When anyone mentions Argentina the immediate thought is Argentine beef, however the world’s third-largest grain producer naturally has a thriving pork industry and a herd of six million pigs with an abundant supply of feed, as most of the cattle are fattened on grass. In the last 10 years, pig production in Argentina grew 109 percent; Argentina is ranked as the 20th pig producer in the world with 0.22 percent of the total world production.
According to a report by the Argentinian Ministry of Agriculture, last year, Argentina had almost 3.5 million head of pigs, a 6.06% year-on-year increase. These pigs are spread out over more than 50,000 production units – from subsistence production to vertical integration. About 80% of the units have less than 10 sows and only 0.1% have more than 500 sows.
Argentina is not regarded as a large pork production nation, it is a growing industry. The Argentina government is investing money in the pig industry because they consider pig production as a value-added industry for their corn and soybean producers.
With government funding, the pork industry has begun to install tunnel ventilation systems for summer heat relief. However, the big problem for many is chilled pigs in winter conditions. The pig sale weights decline in the winter and feed conversion gets worse in winter. On the way to find out the reasons for this situation on many farms, it turns out the producers do not do a good job of minimum ventilation. They often use the tunnel curtain as the ventilation inlet for all seasons of the year, so there is no supplemental heat in winter. But on a modernized pig farm, other than the advanced breeding equipment, the complete ventilating and heating system is necessary, so now the advanced cooling and heating facilities are assembled.
Actually, in the 1980s, swine production in Argentina had already started a modernization stage. Owing to the pig farming intensification and genetic and nutritional improvements, the productivity and quality were bettered a lot. Besides, the vertical integration from primary producers’ investment in slaughter plants was also observed. An important investment was made in infrastructure, facilities, and confinement equipment that noticeably improved productivity levels.
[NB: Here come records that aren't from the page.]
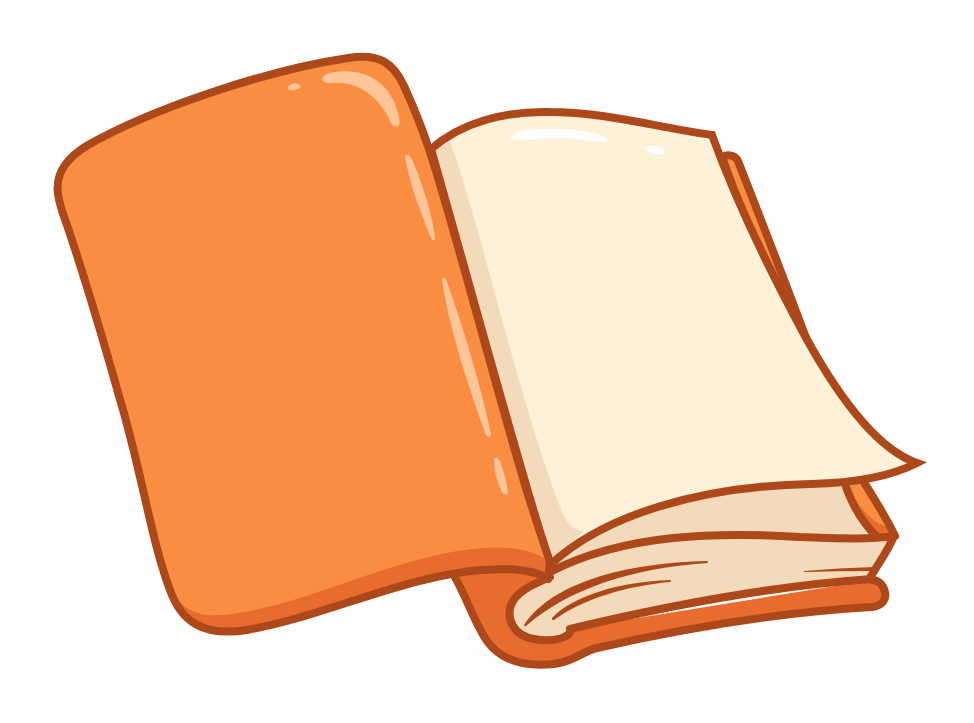
<!DOCTYPE html>
<html lang="en">
<head>
<meta charset="utf-8">
<title>Open book</title>
<style>
:root {
  --paper: #fefefe;
  --outline: #ad481b;
  --cover: #f98e43;
  --cover-shade: #e86c2d;
  --page: #fdf1d7;
  --page-shade: #f3dabb;
  --gloss: #fec598;
  --white: #ffffff;
}
html, body { margin: 0; background: var(--paper); overflow: hidden; }
svg { display: block; width: 974px; height: 723px; }
.line { fill: none; stroke: var(--outline); stroke-width: 8; stroke-linejoin: round; stroke-linecap: round; }
.ink { fill: var(--outline); }
.cover { fill: var(--cover); }
.cover-shade { fill: var(--cover-shade); }
.page { fill: var(--page); }
.page-shade { fill: var(--page-shade); }
.gloss { fill: var(--gloss); }
.white { fill: var(--white); }
</style>
</head>
<body>
<svg viewBox="0 0 974 723" role="img" aria-label="Open orange book with blank cream pages">
  <defs>
    <path id="front-cover" d="M58 194C55 172 68 157 88 145C150 110 262 71 348 58C378 53 393 62 404 86C414 108 422 128 429 149C451 215 487 355 520 468C530 503 540 532 550 562L548 579C534 569 508 568 482 570C404 576 326 616 247 630C202 637 181 621 170 590C151 540 141 468 119 396C99 325 84 276 69 231C64 216 60 208 58 194Z"/>
    <path id="top-page" d="M431 149C462 122 505 111 550 112C604 112 655 127 712 135C732 190 766 264 805 336C838 396 876 449 917 463C888 478 852 483 811 484C700 486 604 515 550 565C515 453 474 300 431 149Z"/>
    <clipPath id="front-cover-clip"><use href="#front-cover"/></clipPath>
    <clipPath id="top-page-clip"><use href="#top-page"/></clipPath>
  </defs>

  <g id="back-cover">
    <path class="cover" d="M722 157C728 154 735 155 738 161C760 217 784 279 806 338L790 315C760 262 738 207 722 157Z"/>
    <path class="line" d="M722 157C728 154 735 155 738 161C760 217 784 279 806 338C770 276 742 214 722 157Z"/>
    <path class="cover-shade" d="M452 572C466 595 474 622 487 641C502 662 526 667 554 664C576 661 580 652 597 648C690 627 783 612 872 607C882 606 887 599 885 592C883 584 878 580 872 580L570 629L549 574C530 566 480 566 452 572Z"/>
    <path class="line" d="M452 572C466 595 474 622 487 641C502 662 526 667 554 664C576 661 580 652 597 648C690 627 783 612 872 607C882 606 887 599 885 592C883 584 878 580 872 580"/>
    <path class="cover" d="M844 482L865 482C877 500 887 519 895 536L875 538C862 523 851 503 844 482Z"/>
    <path class="cover-shade" d="M858 503C867 516 878 525 888 527L895 536L875 538Z"/>
  </g>

  <g id="page-block">
    <path class="page-shade" d="M550 562C608 510 730 486 845 485C852 505 862 523 876 538L894 536L872 579C770 588 666 605 570 629C569 638 555 641 536 639C515 637 506 618 512 603C518 589 537 583 550 577Z"/>
    <path class="line" d="M550 572C625 533 720 532 800 537C833 538 866 540 894 536C888 551 878 564 870 578"/>
    <path class="line" d="M872 579C770 586 666 606 570 629C573 637 553 643 534 639C514 636 506 619 511 605C517 590 535 584 550 577"/>
    <path class="line" d="M846 487C853 507 863 523 877 537M865 484C877 503 887 519 895 536"/>
    <g id="page-edges" class="ink">
      <path d="M524 625C552 583 624 563 707 561Q709 562 707 563C632 568 568 589 526 626Q524 627 524 625Z"/>
      <path d="M552 618C574 595 620 582 670 580Q672 581 670 582C626 586 583 599 554 620Q551 620 552 618Z"/>
      <path d="M804 571Q839 568 874 567L873 571Q838 571 804 572Z"/>
    </g>
  </g>

  <g id="open-page">
    <use href="#top-page" class="page"/>
    <g clip-path="url(#top-page-clip)">
      <path class="page-shade" d="M425 145L447 135C458 160 467 195 477 228C505 330 531 431 560 507Q569 531 583 531L550 566Z"/>
    </g>
    <path class="white" d="M509 138C513 129 540 128 560 129C580 130 606 134 608 140C606 144 584 139 560 138C540 137 512 143 509 138Z"/>
    <ellipse class="white" cx="655" cy="150" rx="9.500" ry="4" transform="rotate(10 655 150)"/>
    <use href="#top-page" class="line" style="stroke-linejoin: miter"/>
  </g>

  <g id="cover-panel">
    <use href="#front-cover" class="cover"/>
    <g clip-path="url(#front-cover-clip)">
      <path class="cover-shade" d="M168 585C181 611 200 619 231 614C310 604 390 558 473 549C510 545 535 549 552 564L551 590L480 580L240 645L180 630Z"/>
    </g>
    <g id="cover-gloss" class="gloss">
      <path d="M322 78C326 72 340 70 355 72C384 77 396 98 400 122C399 128 394 128 391 123C382 101 363 84 340 83C330 83 322 84 322 78Z"/>
      <ellipse cx="294" cy="87" rx="6.500" ry="3.300" transform="rotate(-10 294 87)"/>
      <path d="M405 156C407 152 411 157 414 164C424 189 432 214 435 238Q434 243 431 238C420 211 409 182 405 156Z"/>
      <path d="M442 279Q444 275 447 282C464 330 480 383 491 434Q490 439 486 435C469 389 449 329 442 279Z"/>
      <path d="M494 459Q496 455 500 461Q506 477 508 493Q506 497 502 492Q494 476 494 459Z"/>
    </g>
    <use href="#front-cover" class="line"/>
  </g>
</svg>
</body>
</html>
Until now, many modernized large pig farms in Argentina has mechanical ventilation, generally consisting of extractors and fans; automatic feeding system; evaporative panel cooling system, or water sprinkler. Of the farrowing/nursing sheds, the farms have heat systems, like thermal blankets, gas heating, radiated heat, and salamander stoves. For the pregnant sows, the farms have pasture and confinement, like sow stalls and farrowing crates. In Argentina, pigs are kept in an extensive open-air system, an intensive confinement system, and in a combination of these two systems.
In general, by the technical efficiency and the expert skills of farmers, the pig farming industry of Argentina is well developing and well developed.